[Opening Dataset excerpts section]
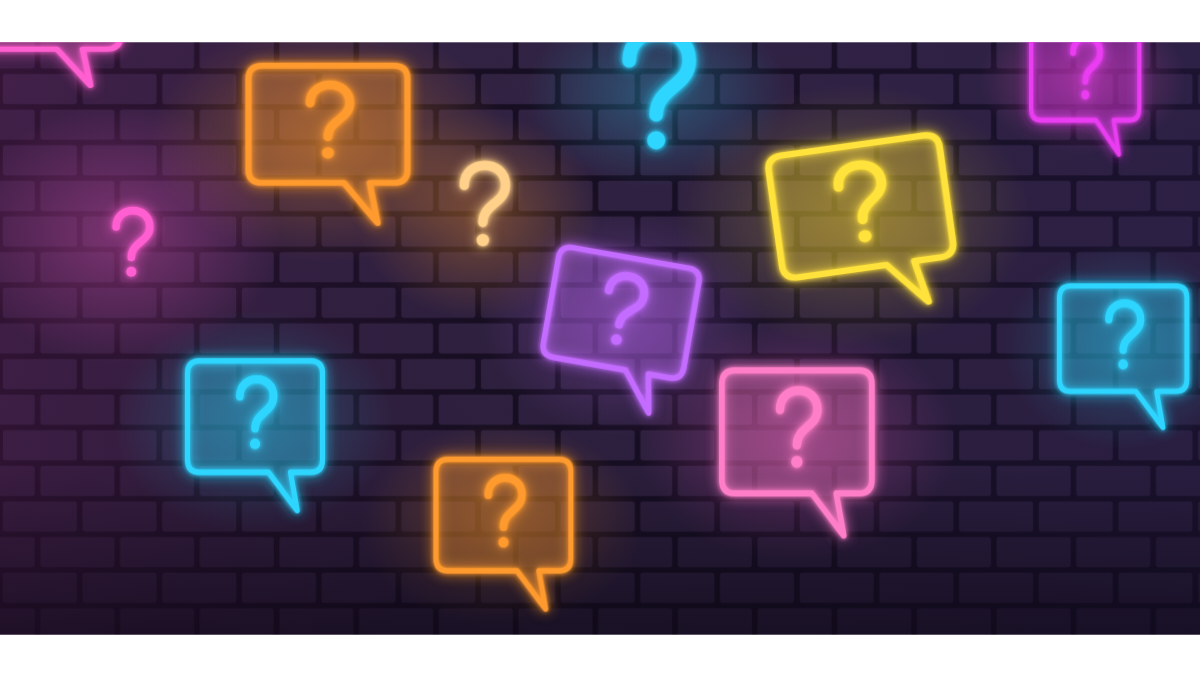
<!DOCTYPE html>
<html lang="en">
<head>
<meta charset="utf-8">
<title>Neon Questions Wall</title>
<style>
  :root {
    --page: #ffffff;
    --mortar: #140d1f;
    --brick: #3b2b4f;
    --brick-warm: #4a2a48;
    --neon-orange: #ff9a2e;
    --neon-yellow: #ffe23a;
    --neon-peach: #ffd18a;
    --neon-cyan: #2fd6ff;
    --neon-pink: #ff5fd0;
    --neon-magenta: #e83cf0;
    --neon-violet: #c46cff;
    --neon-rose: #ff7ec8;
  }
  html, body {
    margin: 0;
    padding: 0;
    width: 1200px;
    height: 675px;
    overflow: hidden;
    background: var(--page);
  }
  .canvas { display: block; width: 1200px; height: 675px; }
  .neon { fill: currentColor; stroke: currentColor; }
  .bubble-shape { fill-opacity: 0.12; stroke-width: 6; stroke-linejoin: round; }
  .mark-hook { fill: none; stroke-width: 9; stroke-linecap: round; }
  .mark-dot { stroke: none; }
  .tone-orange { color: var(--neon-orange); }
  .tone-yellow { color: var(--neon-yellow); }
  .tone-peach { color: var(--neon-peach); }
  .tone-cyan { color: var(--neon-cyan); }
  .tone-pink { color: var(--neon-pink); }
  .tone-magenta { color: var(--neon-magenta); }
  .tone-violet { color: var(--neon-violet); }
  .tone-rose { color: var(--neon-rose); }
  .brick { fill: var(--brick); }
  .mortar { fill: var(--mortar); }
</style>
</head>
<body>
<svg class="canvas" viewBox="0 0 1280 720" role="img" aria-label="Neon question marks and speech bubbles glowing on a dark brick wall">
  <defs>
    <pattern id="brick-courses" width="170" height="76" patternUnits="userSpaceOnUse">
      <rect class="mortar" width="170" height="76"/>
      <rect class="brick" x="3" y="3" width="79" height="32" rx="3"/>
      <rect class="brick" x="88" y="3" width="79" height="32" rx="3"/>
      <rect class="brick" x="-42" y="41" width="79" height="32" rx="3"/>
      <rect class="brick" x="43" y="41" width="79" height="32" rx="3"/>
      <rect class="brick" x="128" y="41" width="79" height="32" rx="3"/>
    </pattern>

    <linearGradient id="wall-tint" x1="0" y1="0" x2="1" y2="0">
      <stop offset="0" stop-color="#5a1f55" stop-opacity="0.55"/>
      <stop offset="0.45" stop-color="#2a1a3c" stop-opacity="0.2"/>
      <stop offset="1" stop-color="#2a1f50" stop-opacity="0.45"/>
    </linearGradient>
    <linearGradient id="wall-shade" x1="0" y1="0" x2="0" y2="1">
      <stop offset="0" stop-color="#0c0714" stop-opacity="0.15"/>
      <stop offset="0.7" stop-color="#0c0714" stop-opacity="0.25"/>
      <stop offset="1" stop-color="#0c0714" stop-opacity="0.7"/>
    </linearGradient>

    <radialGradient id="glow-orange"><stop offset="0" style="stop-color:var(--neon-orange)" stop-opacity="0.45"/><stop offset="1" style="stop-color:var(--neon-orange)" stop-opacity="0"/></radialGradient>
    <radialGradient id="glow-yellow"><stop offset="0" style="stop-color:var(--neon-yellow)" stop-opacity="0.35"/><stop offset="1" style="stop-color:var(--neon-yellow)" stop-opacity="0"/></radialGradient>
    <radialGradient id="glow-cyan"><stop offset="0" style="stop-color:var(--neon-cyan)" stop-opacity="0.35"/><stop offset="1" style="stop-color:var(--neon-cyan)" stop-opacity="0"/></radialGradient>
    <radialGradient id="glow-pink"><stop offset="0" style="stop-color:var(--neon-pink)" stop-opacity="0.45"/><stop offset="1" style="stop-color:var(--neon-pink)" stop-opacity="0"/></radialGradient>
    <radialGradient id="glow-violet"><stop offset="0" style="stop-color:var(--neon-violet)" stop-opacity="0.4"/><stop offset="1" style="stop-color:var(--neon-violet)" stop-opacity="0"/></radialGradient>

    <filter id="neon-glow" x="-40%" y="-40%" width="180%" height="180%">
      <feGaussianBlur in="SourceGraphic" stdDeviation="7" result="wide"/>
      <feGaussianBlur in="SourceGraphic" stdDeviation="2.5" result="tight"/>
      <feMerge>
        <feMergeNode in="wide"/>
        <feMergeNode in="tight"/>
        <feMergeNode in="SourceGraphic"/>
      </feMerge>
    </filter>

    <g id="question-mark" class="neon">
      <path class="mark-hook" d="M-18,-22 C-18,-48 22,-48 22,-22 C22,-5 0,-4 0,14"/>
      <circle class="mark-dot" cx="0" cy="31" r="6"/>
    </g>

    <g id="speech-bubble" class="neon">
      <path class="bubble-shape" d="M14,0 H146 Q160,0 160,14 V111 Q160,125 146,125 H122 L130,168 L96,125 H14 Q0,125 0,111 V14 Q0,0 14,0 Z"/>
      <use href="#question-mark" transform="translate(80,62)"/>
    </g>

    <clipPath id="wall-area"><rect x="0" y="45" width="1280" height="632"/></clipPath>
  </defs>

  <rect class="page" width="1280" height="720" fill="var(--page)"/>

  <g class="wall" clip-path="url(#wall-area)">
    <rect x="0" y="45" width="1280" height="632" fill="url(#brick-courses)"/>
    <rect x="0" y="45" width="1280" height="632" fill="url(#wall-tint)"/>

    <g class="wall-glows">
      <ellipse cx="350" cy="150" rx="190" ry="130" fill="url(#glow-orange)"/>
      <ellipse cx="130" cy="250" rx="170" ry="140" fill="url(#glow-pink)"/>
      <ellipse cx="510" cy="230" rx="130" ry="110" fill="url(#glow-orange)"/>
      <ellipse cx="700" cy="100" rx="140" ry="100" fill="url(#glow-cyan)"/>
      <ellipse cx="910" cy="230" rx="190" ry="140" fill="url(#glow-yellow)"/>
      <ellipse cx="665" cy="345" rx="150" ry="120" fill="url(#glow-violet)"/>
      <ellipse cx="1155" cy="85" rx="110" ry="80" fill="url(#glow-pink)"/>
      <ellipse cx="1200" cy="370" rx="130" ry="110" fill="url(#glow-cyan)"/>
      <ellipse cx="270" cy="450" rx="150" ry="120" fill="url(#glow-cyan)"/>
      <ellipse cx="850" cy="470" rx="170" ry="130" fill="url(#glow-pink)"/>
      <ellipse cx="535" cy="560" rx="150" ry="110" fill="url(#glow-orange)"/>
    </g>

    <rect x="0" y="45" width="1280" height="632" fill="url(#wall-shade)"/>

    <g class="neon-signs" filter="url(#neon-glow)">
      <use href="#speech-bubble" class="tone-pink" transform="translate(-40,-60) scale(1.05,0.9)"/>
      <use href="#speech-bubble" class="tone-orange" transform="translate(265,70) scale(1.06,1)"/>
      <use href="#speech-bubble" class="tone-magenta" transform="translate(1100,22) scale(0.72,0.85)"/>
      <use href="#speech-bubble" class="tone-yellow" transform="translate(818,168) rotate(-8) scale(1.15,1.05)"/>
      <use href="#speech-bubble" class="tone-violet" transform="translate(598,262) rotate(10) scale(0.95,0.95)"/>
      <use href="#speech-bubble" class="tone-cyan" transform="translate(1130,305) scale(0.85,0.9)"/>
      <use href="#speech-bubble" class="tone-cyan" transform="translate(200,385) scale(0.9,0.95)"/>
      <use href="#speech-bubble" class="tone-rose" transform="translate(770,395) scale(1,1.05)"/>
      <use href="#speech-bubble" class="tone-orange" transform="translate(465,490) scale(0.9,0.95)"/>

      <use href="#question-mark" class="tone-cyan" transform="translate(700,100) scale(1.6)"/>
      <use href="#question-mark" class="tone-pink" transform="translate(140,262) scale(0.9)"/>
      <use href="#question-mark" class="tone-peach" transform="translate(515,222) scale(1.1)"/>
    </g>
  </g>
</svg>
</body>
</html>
[Closing Dataset excerpts section]
[Opening Dataset excerpts section]
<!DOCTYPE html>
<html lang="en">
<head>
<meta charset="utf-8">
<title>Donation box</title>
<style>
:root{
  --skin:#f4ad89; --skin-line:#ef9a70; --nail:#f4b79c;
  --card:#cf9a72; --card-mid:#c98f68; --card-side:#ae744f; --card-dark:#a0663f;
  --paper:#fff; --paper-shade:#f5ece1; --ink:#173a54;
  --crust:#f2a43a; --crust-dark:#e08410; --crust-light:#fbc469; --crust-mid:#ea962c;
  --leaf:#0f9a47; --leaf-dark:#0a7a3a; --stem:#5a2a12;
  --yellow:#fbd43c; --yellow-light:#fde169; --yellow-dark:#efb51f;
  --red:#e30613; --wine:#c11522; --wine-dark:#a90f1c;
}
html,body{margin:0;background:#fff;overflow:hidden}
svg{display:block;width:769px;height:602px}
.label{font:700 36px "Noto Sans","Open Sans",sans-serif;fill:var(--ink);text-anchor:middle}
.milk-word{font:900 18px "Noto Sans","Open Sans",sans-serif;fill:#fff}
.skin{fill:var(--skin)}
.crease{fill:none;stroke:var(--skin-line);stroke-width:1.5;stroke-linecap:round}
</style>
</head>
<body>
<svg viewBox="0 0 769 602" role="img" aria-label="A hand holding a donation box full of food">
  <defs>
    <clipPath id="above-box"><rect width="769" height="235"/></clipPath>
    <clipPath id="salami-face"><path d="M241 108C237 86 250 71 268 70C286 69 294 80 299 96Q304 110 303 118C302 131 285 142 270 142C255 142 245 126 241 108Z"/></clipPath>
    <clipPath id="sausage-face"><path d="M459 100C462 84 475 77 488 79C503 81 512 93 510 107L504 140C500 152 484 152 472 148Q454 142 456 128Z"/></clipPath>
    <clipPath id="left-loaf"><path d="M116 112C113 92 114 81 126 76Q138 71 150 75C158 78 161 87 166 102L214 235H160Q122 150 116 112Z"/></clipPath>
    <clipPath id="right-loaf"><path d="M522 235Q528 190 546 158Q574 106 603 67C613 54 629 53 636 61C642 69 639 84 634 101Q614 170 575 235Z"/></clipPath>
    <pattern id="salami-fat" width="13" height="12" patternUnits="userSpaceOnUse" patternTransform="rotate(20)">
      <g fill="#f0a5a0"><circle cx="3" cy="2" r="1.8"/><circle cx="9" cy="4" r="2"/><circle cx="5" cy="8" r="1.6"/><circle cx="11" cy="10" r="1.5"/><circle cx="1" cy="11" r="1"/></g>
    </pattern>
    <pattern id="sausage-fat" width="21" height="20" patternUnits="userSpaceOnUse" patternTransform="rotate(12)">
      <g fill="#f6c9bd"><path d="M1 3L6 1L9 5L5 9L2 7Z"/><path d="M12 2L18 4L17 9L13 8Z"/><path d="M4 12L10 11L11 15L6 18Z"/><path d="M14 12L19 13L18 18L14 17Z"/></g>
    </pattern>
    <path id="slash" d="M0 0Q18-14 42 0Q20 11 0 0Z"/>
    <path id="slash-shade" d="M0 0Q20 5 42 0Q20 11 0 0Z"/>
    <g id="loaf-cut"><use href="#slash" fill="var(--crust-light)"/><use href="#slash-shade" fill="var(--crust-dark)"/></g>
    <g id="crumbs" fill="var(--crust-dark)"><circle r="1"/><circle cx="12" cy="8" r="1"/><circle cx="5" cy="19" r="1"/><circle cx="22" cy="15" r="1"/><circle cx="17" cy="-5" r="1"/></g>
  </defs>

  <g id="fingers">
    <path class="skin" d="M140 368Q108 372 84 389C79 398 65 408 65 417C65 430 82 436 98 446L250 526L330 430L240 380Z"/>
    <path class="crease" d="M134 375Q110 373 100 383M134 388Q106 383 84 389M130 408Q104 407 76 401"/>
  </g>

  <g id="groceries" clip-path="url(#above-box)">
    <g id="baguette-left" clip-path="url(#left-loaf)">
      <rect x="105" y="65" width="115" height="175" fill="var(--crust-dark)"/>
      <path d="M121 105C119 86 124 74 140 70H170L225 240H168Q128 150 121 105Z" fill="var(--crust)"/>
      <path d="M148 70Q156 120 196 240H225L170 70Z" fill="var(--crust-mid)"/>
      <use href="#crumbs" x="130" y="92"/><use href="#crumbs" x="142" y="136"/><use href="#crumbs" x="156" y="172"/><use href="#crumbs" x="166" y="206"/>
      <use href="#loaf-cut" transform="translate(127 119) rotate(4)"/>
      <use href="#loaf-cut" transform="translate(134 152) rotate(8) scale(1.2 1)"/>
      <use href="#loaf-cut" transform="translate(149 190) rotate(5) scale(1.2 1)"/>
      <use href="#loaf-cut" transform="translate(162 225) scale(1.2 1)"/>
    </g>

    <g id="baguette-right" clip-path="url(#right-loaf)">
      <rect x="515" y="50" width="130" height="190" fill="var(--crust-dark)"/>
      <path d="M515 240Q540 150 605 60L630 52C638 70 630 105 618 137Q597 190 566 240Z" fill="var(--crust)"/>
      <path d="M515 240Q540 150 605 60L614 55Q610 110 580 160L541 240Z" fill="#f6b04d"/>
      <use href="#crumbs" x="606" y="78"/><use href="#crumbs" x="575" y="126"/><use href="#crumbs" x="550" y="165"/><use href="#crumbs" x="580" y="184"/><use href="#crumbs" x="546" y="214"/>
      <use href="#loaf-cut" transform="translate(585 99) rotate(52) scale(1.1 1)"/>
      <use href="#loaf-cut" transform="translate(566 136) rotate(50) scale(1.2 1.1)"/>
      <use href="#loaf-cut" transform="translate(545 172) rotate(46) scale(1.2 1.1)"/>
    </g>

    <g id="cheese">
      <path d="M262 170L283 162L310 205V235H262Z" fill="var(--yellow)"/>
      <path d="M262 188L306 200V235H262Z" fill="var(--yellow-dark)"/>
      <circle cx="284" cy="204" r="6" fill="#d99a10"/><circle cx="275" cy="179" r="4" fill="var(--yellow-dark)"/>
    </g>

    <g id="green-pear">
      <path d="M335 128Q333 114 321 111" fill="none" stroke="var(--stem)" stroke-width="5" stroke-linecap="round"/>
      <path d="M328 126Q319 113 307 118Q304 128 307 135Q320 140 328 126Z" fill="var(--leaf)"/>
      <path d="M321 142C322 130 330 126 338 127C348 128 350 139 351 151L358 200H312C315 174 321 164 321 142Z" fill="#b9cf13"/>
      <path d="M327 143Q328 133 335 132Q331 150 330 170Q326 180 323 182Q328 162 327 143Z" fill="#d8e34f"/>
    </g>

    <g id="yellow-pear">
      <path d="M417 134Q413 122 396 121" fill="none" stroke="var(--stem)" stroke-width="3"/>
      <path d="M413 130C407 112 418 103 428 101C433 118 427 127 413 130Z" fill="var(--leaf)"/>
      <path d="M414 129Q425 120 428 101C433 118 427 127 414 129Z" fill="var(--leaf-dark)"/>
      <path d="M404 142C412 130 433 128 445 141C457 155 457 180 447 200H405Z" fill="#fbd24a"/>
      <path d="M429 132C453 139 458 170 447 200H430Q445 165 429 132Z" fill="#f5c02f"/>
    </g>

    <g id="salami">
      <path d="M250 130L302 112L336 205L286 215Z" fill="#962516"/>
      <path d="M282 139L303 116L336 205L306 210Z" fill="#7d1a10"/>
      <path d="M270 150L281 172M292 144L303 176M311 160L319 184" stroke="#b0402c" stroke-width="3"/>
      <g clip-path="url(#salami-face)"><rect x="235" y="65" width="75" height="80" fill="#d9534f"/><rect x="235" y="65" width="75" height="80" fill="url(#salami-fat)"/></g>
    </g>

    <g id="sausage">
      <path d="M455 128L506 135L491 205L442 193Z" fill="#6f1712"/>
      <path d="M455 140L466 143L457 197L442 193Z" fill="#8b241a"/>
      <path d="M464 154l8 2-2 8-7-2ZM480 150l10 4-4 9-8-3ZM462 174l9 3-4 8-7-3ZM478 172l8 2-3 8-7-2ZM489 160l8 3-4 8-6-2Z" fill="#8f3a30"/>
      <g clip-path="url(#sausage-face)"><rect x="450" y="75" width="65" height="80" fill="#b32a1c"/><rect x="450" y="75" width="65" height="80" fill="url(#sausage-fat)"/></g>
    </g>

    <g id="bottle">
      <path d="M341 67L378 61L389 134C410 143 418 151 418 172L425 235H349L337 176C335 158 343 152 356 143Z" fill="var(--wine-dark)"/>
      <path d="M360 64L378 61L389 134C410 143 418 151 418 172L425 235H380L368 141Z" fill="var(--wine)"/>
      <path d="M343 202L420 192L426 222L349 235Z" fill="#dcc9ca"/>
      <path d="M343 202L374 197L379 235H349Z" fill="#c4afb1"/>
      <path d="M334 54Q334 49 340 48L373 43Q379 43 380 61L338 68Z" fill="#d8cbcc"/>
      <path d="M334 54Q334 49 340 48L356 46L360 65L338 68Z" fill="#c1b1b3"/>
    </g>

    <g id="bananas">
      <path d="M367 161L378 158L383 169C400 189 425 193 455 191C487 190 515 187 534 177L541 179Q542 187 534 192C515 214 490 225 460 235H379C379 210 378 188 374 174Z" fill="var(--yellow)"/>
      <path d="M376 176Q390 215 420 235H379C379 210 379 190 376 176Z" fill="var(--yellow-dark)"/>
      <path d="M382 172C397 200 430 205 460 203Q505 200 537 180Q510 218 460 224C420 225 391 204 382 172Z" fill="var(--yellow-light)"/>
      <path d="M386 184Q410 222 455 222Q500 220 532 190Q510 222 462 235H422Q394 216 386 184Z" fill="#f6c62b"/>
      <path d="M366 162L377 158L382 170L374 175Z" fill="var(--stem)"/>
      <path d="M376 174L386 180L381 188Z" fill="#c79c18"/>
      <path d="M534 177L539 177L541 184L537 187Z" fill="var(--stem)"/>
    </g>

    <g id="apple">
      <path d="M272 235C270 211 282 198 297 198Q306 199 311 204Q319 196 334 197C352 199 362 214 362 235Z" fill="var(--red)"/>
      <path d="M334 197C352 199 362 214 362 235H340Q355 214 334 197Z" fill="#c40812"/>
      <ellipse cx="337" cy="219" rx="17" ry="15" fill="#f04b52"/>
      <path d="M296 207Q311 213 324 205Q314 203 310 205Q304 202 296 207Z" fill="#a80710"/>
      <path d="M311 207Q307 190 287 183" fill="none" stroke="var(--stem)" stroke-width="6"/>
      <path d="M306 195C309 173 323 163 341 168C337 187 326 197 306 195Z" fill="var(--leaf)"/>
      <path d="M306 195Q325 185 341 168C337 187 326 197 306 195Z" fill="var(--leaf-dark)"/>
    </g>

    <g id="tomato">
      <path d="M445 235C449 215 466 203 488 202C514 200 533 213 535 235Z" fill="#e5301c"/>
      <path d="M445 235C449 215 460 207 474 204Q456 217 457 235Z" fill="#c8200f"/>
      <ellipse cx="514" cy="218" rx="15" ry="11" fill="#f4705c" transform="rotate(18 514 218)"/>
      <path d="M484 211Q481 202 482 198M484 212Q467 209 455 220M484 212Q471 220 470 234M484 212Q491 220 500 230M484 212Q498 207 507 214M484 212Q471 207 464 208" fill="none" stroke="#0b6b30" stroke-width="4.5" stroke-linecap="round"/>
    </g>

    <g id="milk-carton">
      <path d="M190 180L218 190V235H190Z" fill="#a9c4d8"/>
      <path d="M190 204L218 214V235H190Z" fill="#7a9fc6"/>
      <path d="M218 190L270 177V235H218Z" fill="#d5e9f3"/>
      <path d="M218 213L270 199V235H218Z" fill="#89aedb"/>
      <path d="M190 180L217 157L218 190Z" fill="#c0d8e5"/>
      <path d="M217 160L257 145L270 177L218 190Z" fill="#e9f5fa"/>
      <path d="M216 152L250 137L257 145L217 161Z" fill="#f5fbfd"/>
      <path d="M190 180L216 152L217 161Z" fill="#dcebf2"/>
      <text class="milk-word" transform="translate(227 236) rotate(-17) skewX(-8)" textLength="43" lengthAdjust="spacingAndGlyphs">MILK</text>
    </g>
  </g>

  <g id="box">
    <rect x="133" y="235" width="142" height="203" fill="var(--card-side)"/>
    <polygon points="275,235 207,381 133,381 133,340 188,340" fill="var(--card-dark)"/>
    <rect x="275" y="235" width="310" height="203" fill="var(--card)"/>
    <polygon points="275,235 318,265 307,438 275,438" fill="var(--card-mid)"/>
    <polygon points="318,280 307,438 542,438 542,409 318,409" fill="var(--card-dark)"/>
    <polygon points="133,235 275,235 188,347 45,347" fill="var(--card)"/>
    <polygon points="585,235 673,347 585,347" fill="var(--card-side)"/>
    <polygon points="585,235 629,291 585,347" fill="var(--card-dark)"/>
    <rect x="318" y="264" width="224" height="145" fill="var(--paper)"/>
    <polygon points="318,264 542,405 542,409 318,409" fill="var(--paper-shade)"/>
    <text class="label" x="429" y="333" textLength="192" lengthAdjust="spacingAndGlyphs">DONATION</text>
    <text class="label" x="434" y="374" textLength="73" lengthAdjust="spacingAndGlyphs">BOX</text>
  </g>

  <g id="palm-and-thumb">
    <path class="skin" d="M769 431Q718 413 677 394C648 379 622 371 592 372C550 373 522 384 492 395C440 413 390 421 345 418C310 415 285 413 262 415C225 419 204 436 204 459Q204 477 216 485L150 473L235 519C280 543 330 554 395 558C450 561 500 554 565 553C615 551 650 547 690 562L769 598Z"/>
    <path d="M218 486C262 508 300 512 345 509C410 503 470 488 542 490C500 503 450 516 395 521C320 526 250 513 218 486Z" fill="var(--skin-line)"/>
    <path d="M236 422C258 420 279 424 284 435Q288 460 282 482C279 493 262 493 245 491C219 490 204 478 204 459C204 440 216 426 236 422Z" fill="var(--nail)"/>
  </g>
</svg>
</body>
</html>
[Closing Dataset excerpts section]
■ What the exercise asks ■
Take every line above carrying "linearGradient" and return it.

■ Solution for this task ■
    <linearGradient id="wall-tint" x1="0" y1="0" x2="1" y2="0">
    </linearGradient>
    <linearGradient id="wall-shade" x1="0" y1="0" x2="0" y2="1">
    </linearGradient>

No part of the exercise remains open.